§ **Task statement**
If a line in the entries below includes "return", pick it out and copy it.

Top of Raw data

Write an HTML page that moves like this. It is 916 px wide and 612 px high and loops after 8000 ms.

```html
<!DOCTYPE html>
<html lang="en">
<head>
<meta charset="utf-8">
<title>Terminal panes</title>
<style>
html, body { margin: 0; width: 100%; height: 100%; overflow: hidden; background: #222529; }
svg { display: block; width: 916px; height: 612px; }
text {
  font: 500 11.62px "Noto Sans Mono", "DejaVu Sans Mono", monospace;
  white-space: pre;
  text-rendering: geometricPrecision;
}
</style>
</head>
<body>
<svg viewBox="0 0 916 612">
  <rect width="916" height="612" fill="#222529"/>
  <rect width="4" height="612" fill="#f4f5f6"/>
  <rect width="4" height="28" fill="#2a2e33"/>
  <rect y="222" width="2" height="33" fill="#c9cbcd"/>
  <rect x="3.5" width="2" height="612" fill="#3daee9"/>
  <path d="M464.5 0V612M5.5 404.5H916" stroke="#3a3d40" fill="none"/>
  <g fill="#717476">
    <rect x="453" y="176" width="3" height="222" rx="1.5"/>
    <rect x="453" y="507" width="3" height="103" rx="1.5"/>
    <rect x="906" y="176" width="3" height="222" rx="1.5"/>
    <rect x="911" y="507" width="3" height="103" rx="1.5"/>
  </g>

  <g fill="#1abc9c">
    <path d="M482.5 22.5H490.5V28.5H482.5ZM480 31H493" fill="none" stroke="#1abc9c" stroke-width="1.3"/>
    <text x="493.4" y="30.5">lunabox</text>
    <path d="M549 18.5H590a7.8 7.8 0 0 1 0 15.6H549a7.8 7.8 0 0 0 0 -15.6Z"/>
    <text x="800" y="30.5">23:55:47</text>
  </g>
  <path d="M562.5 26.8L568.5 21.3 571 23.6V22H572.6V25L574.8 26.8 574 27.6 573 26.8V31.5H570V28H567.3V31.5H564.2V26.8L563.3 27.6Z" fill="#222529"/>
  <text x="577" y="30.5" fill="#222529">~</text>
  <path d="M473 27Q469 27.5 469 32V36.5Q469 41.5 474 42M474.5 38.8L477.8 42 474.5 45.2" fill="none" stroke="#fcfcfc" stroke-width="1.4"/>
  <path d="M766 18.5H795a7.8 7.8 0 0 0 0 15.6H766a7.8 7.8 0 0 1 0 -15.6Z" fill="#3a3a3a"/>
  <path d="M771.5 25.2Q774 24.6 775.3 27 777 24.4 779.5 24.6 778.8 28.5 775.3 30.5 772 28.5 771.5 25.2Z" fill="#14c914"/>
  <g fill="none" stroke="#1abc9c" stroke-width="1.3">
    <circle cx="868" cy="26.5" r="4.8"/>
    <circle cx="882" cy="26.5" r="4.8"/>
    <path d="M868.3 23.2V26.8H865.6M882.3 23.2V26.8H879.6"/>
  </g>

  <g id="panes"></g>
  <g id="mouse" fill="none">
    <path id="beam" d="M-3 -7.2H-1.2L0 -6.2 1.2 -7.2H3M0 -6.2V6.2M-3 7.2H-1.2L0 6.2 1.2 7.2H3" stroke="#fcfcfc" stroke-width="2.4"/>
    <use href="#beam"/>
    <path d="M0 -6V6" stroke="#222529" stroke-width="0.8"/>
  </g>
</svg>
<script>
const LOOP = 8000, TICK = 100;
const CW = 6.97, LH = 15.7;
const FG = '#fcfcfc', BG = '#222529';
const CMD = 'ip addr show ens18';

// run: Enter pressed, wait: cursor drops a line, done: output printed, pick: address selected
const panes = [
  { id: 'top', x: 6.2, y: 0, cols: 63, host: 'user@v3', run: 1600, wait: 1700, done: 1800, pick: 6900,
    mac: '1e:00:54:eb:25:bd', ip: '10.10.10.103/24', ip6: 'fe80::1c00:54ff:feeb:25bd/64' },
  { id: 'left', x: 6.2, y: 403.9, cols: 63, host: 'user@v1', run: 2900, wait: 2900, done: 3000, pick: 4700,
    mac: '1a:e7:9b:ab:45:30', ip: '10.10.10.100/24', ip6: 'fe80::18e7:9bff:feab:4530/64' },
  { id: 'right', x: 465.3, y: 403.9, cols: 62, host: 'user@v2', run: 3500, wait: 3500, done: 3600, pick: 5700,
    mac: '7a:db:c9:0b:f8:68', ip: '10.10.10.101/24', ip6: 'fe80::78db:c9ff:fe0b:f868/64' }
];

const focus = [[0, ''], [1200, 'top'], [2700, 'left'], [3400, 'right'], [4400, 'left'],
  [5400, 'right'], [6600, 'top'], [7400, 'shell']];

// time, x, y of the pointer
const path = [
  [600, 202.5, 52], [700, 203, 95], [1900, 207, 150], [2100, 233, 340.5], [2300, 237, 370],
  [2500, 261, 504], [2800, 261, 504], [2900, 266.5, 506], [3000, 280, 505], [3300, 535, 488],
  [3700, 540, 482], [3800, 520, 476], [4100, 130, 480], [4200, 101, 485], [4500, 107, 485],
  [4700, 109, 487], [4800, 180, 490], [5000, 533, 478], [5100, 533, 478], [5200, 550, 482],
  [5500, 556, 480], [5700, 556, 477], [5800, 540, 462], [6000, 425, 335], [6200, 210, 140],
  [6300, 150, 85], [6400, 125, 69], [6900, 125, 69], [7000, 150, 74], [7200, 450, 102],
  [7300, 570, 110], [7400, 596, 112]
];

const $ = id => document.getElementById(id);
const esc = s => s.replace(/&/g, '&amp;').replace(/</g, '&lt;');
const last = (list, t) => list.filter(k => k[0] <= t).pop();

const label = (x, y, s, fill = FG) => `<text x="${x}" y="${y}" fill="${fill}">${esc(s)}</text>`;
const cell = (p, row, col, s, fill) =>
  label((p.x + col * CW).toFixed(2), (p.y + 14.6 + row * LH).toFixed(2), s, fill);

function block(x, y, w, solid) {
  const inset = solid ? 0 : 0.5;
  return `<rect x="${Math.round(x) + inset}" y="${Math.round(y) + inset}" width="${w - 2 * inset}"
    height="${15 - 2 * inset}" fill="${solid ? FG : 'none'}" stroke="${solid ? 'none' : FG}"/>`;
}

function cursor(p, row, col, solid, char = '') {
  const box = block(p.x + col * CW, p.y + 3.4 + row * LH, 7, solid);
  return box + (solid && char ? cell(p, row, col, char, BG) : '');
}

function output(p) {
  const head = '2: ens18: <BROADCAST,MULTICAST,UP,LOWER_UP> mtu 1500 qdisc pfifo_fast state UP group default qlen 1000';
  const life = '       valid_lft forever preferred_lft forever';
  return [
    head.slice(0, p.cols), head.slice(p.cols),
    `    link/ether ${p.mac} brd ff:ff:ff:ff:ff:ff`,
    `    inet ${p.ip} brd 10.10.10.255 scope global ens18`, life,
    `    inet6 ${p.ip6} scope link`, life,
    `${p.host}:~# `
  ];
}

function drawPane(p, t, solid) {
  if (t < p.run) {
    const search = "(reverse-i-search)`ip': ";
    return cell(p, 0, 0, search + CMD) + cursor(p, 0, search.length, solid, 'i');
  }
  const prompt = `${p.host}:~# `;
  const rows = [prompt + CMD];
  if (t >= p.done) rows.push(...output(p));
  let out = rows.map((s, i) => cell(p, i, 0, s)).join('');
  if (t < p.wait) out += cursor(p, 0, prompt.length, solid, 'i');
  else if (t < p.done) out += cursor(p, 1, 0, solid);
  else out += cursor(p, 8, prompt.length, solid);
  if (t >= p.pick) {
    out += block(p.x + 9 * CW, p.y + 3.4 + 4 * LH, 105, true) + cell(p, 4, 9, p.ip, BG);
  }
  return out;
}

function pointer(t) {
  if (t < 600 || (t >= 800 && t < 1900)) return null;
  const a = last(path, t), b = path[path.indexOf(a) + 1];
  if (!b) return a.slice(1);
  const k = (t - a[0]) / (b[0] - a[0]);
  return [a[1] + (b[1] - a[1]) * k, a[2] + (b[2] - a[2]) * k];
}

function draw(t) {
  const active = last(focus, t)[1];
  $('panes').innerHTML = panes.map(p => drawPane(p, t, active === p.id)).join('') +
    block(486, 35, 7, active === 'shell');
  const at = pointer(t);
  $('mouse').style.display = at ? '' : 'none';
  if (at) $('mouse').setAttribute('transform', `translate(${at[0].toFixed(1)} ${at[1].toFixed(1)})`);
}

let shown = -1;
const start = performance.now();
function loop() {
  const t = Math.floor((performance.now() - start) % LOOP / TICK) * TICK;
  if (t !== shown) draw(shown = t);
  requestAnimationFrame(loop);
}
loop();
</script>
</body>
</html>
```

Bottom of Raw data

§ **Result**
  return `<rect x="${Math.round(x) + inset}" y="${Math.round(y) + inset}" width="${w - 2 * inset}"
  return box + (solid && char ? cell(p, row, col, char, BG) : '');
  return [
    return cell(p, 0, 0, search + CMD) + cursor(p, 0, search.length, solid, 'i');
  return out;
  if (t < 600 || (t >= 800 && t < 1900)) return null;
  if (!b) return a.slice(1);
  return [a[1] + (b[1] - a[1]) * k, a[2] + (b[2] - a[2]) * k];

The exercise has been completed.